-- TASK PROMPT --
Each line of the entries below that holds "const" is needed, copied in full.

(Stored data entries)

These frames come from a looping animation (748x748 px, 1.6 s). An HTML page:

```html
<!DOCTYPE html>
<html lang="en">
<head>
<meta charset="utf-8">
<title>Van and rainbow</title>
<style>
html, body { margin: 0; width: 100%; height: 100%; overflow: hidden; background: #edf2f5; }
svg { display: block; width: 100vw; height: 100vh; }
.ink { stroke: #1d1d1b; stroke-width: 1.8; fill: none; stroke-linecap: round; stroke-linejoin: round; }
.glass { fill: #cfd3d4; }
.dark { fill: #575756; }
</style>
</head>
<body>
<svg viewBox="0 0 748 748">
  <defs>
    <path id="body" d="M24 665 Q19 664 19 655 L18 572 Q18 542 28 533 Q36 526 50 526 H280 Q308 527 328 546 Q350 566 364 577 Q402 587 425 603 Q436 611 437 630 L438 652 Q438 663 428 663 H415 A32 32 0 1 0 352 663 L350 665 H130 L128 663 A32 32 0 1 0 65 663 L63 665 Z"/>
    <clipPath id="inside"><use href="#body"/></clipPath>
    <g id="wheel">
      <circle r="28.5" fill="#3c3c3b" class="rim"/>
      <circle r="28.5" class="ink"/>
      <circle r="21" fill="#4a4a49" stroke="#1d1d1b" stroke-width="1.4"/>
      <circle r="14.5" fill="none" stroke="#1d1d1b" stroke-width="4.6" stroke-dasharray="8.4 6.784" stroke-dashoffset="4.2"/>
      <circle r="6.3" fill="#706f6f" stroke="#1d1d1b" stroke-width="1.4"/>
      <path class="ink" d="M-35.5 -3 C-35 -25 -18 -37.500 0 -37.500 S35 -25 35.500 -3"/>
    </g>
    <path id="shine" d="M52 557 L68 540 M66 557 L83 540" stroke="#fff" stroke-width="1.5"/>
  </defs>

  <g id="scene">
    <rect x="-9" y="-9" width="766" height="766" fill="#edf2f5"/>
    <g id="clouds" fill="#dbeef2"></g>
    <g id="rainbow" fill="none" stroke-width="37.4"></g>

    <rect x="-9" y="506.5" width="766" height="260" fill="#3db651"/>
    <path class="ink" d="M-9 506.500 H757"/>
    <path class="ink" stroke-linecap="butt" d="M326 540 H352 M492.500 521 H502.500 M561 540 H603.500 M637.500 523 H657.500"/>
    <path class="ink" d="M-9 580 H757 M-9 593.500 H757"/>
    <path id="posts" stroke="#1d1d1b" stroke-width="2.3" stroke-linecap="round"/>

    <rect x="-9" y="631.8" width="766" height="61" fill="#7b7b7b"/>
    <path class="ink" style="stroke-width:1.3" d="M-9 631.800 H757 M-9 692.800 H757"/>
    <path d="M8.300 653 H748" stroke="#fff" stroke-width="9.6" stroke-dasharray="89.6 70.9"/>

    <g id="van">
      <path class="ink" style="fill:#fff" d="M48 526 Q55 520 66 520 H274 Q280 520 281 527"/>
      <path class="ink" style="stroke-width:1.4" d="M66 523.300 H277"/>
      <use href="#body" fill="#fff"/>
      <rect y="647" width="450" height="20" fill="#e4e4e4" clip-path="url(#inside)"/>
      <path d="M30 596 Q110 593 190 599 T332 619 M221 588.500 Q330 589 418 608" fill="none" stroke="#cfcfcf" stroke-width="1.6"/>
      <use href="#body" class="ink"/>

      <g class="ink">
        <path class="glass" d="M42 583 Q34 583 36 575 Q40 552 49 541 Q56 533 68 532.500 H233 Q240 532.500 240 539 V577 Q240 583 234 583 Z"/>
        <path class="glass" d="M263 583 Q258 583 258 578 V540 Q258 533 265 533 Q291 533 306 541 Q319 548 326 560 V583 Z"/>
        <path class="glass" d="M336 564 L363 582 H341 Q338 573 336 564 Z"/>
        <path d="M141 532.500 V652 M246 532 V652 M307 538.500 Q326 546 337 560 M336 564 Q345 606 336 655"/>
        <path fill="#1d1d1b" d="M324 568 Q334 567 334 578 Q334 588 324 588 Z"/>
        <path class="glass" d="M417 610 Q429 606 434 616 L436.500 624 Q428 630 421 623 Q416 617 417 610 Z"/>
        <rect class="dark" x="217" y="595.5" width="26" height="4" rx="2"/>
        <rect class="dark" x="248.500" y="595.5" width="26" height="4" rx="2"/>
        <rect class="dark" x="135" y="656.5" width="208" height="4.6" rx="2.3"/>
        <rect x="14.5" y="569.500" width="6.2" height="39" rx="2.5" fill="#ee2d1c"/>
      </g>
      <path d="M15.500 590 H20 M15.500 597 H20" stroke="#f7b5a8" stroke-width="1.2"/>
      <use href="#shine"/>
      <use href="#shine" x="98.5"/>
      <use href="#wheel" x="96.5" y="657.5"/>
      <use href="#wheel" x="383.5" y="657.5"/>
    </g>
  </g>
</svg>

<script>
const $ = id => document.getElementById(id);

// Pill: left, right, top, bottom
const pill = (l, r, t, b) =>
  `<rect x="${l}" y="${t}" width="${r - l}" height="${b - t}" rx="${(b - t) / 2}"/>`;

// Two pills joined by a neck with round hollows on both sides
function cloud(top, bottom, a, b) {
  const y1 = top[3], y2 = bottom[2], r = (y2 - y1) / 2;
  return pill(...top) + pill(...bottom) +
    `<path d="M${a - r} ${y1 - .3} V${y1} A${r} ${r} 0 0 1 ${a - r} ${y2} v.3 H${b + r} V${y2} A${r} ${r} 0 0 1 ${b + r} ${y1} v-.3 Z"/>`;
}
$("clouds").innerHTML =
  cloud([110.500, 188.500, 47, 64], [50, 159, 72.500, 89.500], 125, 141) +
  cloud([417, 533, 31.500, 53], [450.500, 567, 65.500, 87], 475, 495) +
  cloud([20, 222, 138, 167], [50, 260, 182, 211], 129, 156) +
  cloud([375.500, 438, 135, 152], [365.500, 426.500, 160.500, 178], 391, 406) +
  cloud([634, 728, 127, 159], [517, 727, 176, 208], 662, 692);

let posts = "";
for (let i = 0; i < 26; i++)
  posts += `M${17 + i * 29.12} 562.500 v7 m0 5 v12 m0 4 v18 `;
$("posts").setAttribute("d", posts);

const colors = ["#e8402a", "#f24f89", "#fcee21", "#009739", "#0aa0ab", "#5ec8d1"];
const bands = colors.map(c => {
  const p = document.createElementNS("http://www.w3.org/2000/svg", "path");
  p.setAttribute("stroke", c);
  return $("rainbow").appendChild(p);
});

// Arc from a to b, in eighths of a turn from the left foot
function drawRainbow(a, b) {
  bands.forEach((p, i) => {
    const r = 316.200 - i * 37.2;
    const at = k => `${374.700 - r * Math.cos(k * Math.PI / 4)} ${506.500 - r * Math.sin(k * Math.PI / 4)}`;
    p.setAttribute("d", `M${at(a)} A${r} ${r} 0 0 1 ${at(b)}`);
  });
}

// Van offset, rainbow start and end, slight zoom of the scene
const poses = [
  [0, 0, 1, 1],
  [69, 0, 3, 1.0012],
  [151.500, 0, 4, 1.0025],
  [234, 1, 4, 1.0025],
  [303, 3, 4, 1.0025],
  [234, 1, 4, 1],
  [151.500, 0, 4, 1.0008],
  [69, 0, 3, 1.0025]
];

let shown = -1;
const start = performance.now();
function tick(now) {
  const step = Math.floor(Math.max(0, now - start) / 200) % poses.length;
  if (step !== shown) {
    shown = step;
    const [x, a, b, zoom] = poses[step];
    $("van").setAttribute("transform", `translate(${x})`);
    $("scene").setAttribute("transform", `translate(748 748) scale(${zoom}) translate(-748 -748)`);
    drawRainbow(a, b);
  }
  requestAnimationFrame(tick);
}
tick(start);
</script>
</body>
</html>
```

-- TASK RESPONSE --
const $ = id => document.getElementById(id);
const pill = (l, r, t, b) =>
  const y1 = top[3], y2 = bottom[2], r = (y2 - y1) / 2;
const colors = ["#e8402a", "#f24f89", "#fcee21", "#009739", "#0aa0ab", "#5ec8d1"];
const bands = colors.map(c => {
  const p = document.createElementNS("http://www.w3.org/2000/svg", "path");
    const r = 316.200 - i * 37.2;
    const at = k => `${374.700 - r * Math.cos(k * Math.PI / 4)} ${506.500 - r * Math.sin(k * Math.PI / 4)}`;
const poses = [
const start = performance.now();
  const step = Math.floor(Math.max(0, now - start) / 200) % poses.length;
    const [x, a, b, zoom] = poses[step];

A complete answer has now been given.